Construction fees waived completely for next project


Habitat for Humanity has more than 1,500 affiliates nationwide which have collectively built 500,000 houses here and abroad. But thanks to cooperation with the St. Helens City Council, the Columbia County branch of the nonprofit organization has become one of the few affiliates to have successfully worked at a local level to lower building fees.

Columbia County Habitat for Humanity president Boyd Ruby had requested the City Council completely waive all new construction costs.

In recognition of CCHH’s efforts to provide more affordable housing throughout the county, the council agreed to waive system development charges and water and sewer connection fees completely.

The council did not opt to reduce building permit fees or school excise taxes.

The council clarified this agreement is not a precedent, but will apply to CCHH’s next project.

Construction of the next CCHH home will begin in spring, said CCHH board member Bill Blank.

The council said it would decide whether to allow similar waivers on future CCHH projects on a case-by-case basis.

“I was kind of in shock, to tell you the truth,” said Boyd. “I didn’t expect that great of a reduction. I was asking for the total, but I never expected to get it.”

A life-changing project

Debbie Rye hadn’t heard of Habitat for Humanity when it established its Columbia County affiliate little more than 10 years ago, but now the mother of four describes her involvement with the organization “like winning the lottery.”

In 2000, Rye was a single mother working full time at Safeway, where she is still employed. She was receiving public assistance to afford rent on an apartment. Growing up, her family had always rented.

Two years later, she and her four sons were living in a 1,075 square-foot, three-bedroom, two-story house with 2.5 bathrooms, thanks to CCHH.

The nonprofit was established in 1976 with the aim of providing affordable housing for families who are themselves involved in the building process. According to Ruby, eligible families fall into a very specific category.

“The working poor,” he explained, meaning those with a working income that is too low to cover a house payment.

Once a family is accepted into the program, they must invest “sweat equity” into the construction of their house. A single-parent is obligated to commit 300 hours, while a two-adult family is required to put in 500 hours.

Habitat for Humanity relies largely on donations of money and land, and depends heavily on skilled volunteers.
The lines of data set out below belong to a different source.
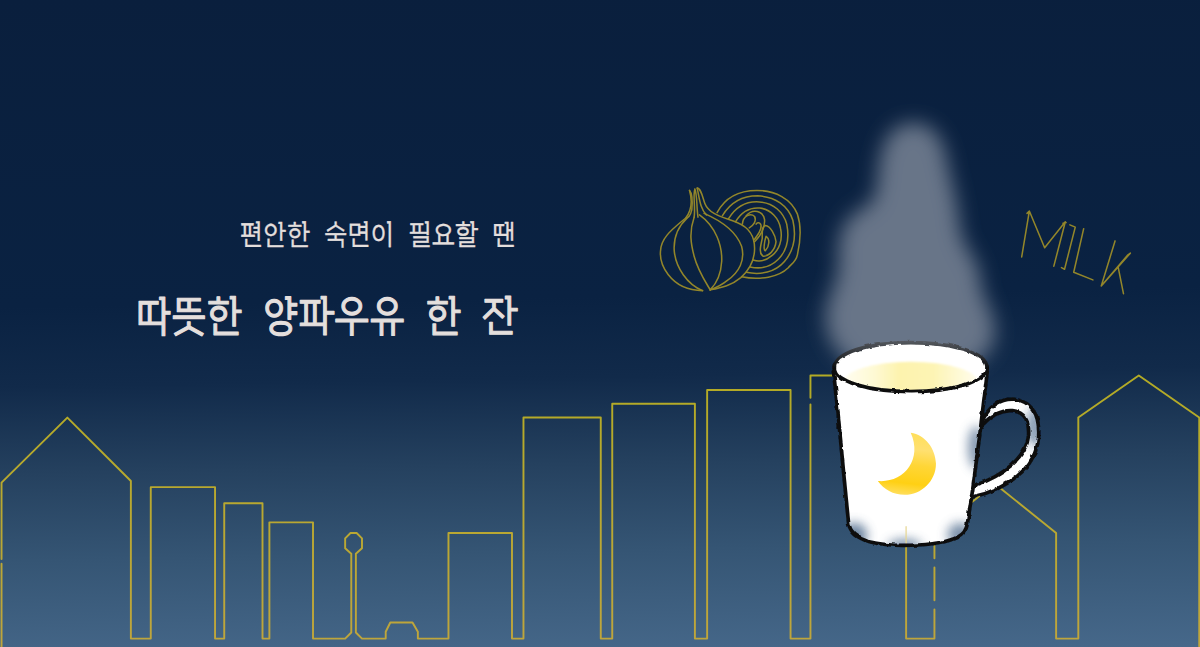
<!DOCTYPE html>
<html lang="ko">
<head>
<meta charset="utf-8">
<title>따뜻한 양파우유 한 잔</title>
<link rel="stylesheet" href="https://fonts.googleapis.com/css2?family=Orbit&amp;family=Gothic+A1:wght@400&amp;display=swap">
<style>
  :root {
    --night-top: #0a1f3d;
    --night-mid: #0a2242;
    --dusk: #25415f;
    --horizon: #46688a;
    --line-gold: #b3ab25;
    --line-sand: #bfa53c;
    --doodle: #93862a;
    --text: #e4dfdd;
    --ink: #0b0c0e;
    --steam: #677588;
    --shade: #4d6a8c;
    --milk: #fdf3ae;
    --moon: #ffd014;
  }
  html, body { margin: 0; padding: 0; overflow: hidden; }
  .banner {
    position: relative;
    width: 1200px;
    height: 647px;
    overflow: hidden;
    background: linear-gradient(179deg, var(--night-top) 0%, var(--night-mid) 46%, #112a4a 58%, var(--dusk) 71%, #355574 84%, var(--horizon) 100%);
  }
  .scene { position: absolute; inset: 0; display: block; width: 1200px; height: 647px; }
  .stroke { fill: none; stroke-linecap: round; stroke-linejoin: round; }
  .skyline { stroke: url(#skyline-gold); stroke-width: 2.5; }
  .doodle { stroke: var(--doodle); stroke-width: 2; }
  .ink { stroke: var(--ink); stroke-width: 4.8; }
  .headline { font-family: "Orbit", "Gothic A1", sans-serif; fill: var(--text); stroke: var(--text); stroke-linejoin: round; }
  .lead { font-size: 38px; stroke-width: .5px; word-spacing: -.08em; }
  .title { font-size: 57px; stroke-width: 1.5px; word-spacing: -.08em; }
</style>
</head>
<body>
<main class="banner">
  <svg class="scene" viewBox="0 0 1568 846" preserveAspectRatio="none" xmlns="http://www.w3.org/2000/svg">
    <defs>
      <linearGradient id="skyline-gold" gradientUnits="userSpaceOnUse" x1="0" y1="490" x2="0" y2="846">
        <stop offset="0" stop-color="var(--line-gold)"/>
        <stop offset="1" stop-color="var(--line-sand)"/>
      </linearGradient>
      <linearGradient id="moon-gold" gradientUnits="userSpaceOnUse" x1="1190" y1="566" x2="1180" y2="648">
        <stop offset="0" stop-color="#ffdf5c"/>
        <stop offset=".25" stop-color="#ffe070"/>
        <stop offset=".5" stop-color="#ffd637"/>
        <stop offset=".8" stop-color="var(--moon)"/>
        <stop offset="1" stop-color="#ffdf60"/>
      </linearGradient>
      <linearGradient id="milk-surface" gradientUnits="userSpaceOnUse" x1="1098" y1="0" x2="1282" y2="0">
        <stop offset="0" stop-color="#fffef4"/>
        <stop offset=".25" stop-color="#fef9d2"/>
        <stop offset=".42" stop-color="var(--milk)"/>
        <stop offset=".66" stop-color="#fdf4b4"/>
        <stop offset="1" stop-color="#fffef2"/>
      </linearGradient>
      <linearGradient id="rim-ink" gradientUnits="userSpaceOnUse" x1="0" y1="446" x2="0" y2="482">
        <stop offset="0" stop-color="#55595f"/>
        <stop offset=".35" stop-color="#3a3d42"/>
        <stop offset="1" stop-color="#0b0c0e"/>
      </linearGradient>
      <filter id="steam-blur" filterUnits="userSpaceOnUse" x="1000" y="90" width="380" height="460">
        <feGaussianBlur stdDeviation="13"/>
      </filter>
      <filter id="soft" x="-60%" y="-60%" width="220%" height="220%">
        <feGaussianBlur stdDeviation="7"/>
      </filter>
      <filter id="soft-milk" x="-10%" y="-20%" width="120%" height="140%">
        <feGaussianBlur stdDeviation="1.6"/>
      </filter>
      <filter id="brush" filterUnits="userSpaceOnUse" x="1070" y="430" width="310" height="300">
        <feTurbulence type="fractalNoise" baseFrequency=".11" numOctaves="2" seed="4"/>
        <feDisplacementMap in="SourceGraphic" scale="4" xChannelSelector="R" yChannelSelector="G"/>
      </filter>
      <path id="mug-body" d="M1089 482 Q1091 500 1095 540 L1103 625 L1109 686 Q1113 701 1134 708 Q1160 714 1190 713 Q1232 712 1252 702 Q1262 697 1264 685 L1271 640 L1280 570 L1290 482 Q1270 510 1190 512 Q1112 510 1089 482Z"/>
      <path id="mug-handle" d="M1283 552 C1291 531 1308 521 1325 522 C1350 525 1359 545 1357 573 C1353 611 1318 640 1270 650 L1273 635 C1312 622 1341 597 1344 570 C1345 551 1340 539 1323 537 C1308 536 1295 543 1283 556Z"/>
      <clipPath id="body-clip"><use href="#mug-body"/></clipPath>
      <clipPath id="handle-clip"><use href="#mug-handle"/></clipPath>
      <clipPath id="rim-clip"><ellipse cx="1190" cy="480" rx="100" ry="32"/></clipPath>
    </defs>

    <g id="city" class="stroke skyline" stroke-linejoin="miter">
      <path d="M2 846 V737 M2 731 V631 L88 546 L171 629 V835 H197 V637 H281 V835 H293 V658 H343 V835 H352 V683 H409 V835 H451 L459 827 V724 L451 717 V704 L458 697 H466 L473 704 V717 L465 724 V827 L473 835 H504 V826 L510 814 H539 L546 826 V835 H586 V697 H669 V835 H684 V546 H785 V835 H800 V528 H908 V835 H924 V510 H1033 V835 H1059 V529 M1059 520 V491 H1100"/>
      <path d="M1184 700 V835 H1221 V797 M1221 785 V742 M1221 730 V714 M1262 663 L1298 634 L1308 639 L1380 697 V835 H1409 V546 L1488 491 L1567 546 V846"/>
    </g>

    <g id="onion" class="stroke doodle" role="img" aria-label="양파">
      <path d="M901 249 C905 263 903 276 896 285 C882 297 863 310 863 329 C862 342 867 351 873 359 C883 372 899 380 918 380"/>
      <path d="M901 249 C904 252 905 262 904 274 C902 283 899 285 896 285"/>
      <path d="M907 284 C909 270 905 256 908 247 C911 255 910 268 912 284"/>
      <path d="M911 246 C916 246 918 258 921 266 C927 281 946 284 963 291 C980 298 986 309 986 325 C986 341 978 354 968 363 C956 373 944 376 928 379"/>
      <path d="M911 246 C914 260 915 273 923 281"/>
      <path d="M898 285 C884 298 880 313 881 328 C883 350 898 372 918 380"/>
      <path d="M907 284 C900 304 903 320 907 335 C912 354 921 367 928 379"/>
      <path d="M914 281 C935 296 944 321 943 342 C942 360 935 372 928 379"/>
      <path d="M920 279 C943 289 962 303 969 322 C974 340 966 356 950 367 C944 372 936 376 928 379"/>
      <path d="M937 278 C948 257 968 249 989 249 C1013 249 1034 260 1042 280 C1048 298 1046 315 1042 333 C1040 343 1034 345 1030 350 C1018 362 993 367 969 362"/>
      <path d="M944 282 C956 262 973 256 990 256 C1013 257 1030 269 1036 288 C1041 310 1037 328 1025 342 C1013 356 994 360 975 356"/>
      <path d="M952 286 C963 268 977 263 992 264 C1011 265 1024 278 1028 293 C1032 313 1028 328 1017 339 C1006 350 993 352 980 349"/>
      <path d="M961 290 C970 275 981 271 993 272 C1008 274 1018 286 1020 299 C1023 314 1018 327 1009 334 C1001 341 993 343 984 340"/>
      <path d="M970 293 C971 282 981 278 986 283 C989 289 984 295 979 298"/>
      <path d="M975 282 C984 272 997 276 999 287 C1000 300 991 311 986 316"/>
      <path d="M988 293 C991 289 996 292 994 299 C992 306 988 309 986 313"/>
      <path d="M1000 295 C1007 296 1013 307 1014 316 C1013 327 1004 336 997 335 C991 331 994 321 996 312 C996 304 995 296 1000 295Z"/>
      <path d="M1001 309 C1006 312 1006 321 1000 328 C997 327 999 315 1001 309Z"/>
    </g>

    <g id="milk-lettering" class="stroke doodle" role="img" aria-label="MILK">
      <path d="M1335 336 L1345 276 L1365 324 L1392 290 L1377 348 M1342 279 L1345 276 M1389 292 L1393 291"/>
      <path d="M1398 294 L1405 297 L1391 352 L1387 350"/>
      <path d="M1416 299 L1403 356 L1428 366"/>
      <path d="M1457 315 L1439 374 L1477 331 L1473 334 L1439 374 M1461 349 L1468 384"/>
    </g>

    <path id="steam" filter="url(#steam-blur)" fill="var(--steam)" d="M1192 161 C1219 160 1234 182 1238 215 C1244 242 1251 262 1254 296 C1257 326 1279 336 1281 366 C1281 390 1299 404 1300 432 C1300 462 1276 480 1240 484 L1130 484 C1098 470 1078 446 1079 412 C1081 386 1096 370 1096 345 C1094 312 1099 284 1132 270 C1147 259 1146 242 1148 222 C1152 184 1164 162 1192 161Z"/>

    <g id="mug" role="img" aria-label="달 무늬가 있는 따뜻한 우유 머그잔">
      <use href="#mug-handle" fill="#fff"/>
      <g clip-path="url(#handle-clip)" filter="url(#brush)">
        <ellipse cx="1352" cy="558" rx="10" ry="26" fill="var(--shade)" opacity=".75" filter="url(#soft)"/>
        <ellipse cx="1286" cy="548" rx="8" ry="9" fill="var(--shade)" opacity=".35" filter="url(#soft)"/>
      </g>
      <use href="#mug-body" fill="#fff"/>
      <g clip-path="url(#body-clip)" fill="var(--shade)">
        <ellipse cx="1276" cy="585" rx="11" ry="28" opacity=".7" filter="url(#soft)"/>
        <ellipse cx="1116" cy="700" rx="17" ry="16" opacity=".85" filter="url(#soft)"/>
        <ellipse cx="1182" cy="714" rx="22" ry="9" opacity=".75" filter="url(#soft)"/>
        <ellipse cx="1255" cy="699" rx="17" ry="15" opacity=".75" filter="url(#soft)"/>
        <path d="M1184 688 V716" stroke="#e6d692" stroke-width="2" opacity=".8"/>
      </g>
      <ellipse cx="1190" cy="480" rx="100" ry="32" fill="#fff"/>
      <g clip-path="url(#rim-clip)">
        <ellipse cx="1190" cy="500" rx="88" ry="27" fill="url(#milk-surface)" filter="url(#soft-milk)"/>
      </g>
      <g class="stroke ink" filter="url(#brush)">
        <path d="M1283 552 C1291 531 1308 521 1325 522 C1350 525 1359 545 1357 573 C1353 611 1318 640 1270 650"/>
        <path d="M1283 556 C1295 543 1308 536 1323 537 C1340 539 1345 551 1344 570 C1341 597 1312 622 1273 635"/>
        <path d="M1089 486 Q1091 502 1095 540 L1103 625 L1109 686 Q1113 701 1134 708 Q1160 714 1190 713 Q1232 712 1252 702 Q1262 697 1264 685 L1271 640 L1280 570 L1290 486"/>
        <path d="M1090 480 C1090 499 1135 512 1190 512 C1245 512 1290 499 1290 480"/>
        <path d="M1090 482 C1090 461 1135 448 1190 448 C1245 448 1290 461 1290 482" style="stroke:url(#rim-ink)"/>
      </g>
      <path id="crescent" fill="url(#moon-gold)" d="M1190 566 C1209 569 1222 586 1223 606 C1223 629 1204 647 1182 647 C1167 647 1155 640 1147 629 C1180 632 1206 602 1190 566Z"/>
    </g>

    <g class="headline">
      <text class="lead" x="313" y="319" textLength="361" lengthAdjust="spacingAndGlyphs">편안한 숙면이 필요할 땐</text>
      <text class="title" x="177" y="432" textLength="499" lengthAdjust="spacingAndGlyphs">따뜻한 양파우유 한 잔</text>
    </g>
  </svg>
</main>
</body>
</html>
Construction of a habitat home in Columbia County takes about a year on average. Upon completion, the organization essentially sells the house to the partner family at a price that is approximately half the house’s assessed market value, Boyd explained.

“And then over a period of the life of a loan, usually 20 years, we forgive one-twentieth of the mortgage every year,” Boyd said.

According to Rye, who is now a CCHH board member, the families’ monthly payment includes a zero-interest loan, home owner’s insurance and taxes. Rye’s payment, set in 2001, comes to $460 — half of what she had been paying in rent on an apartment.

It is a life-changing arrangement, Rye said.

“It was a total lifesaver,” she said, “it’s the only way that my kids have a home, because of Habitat.”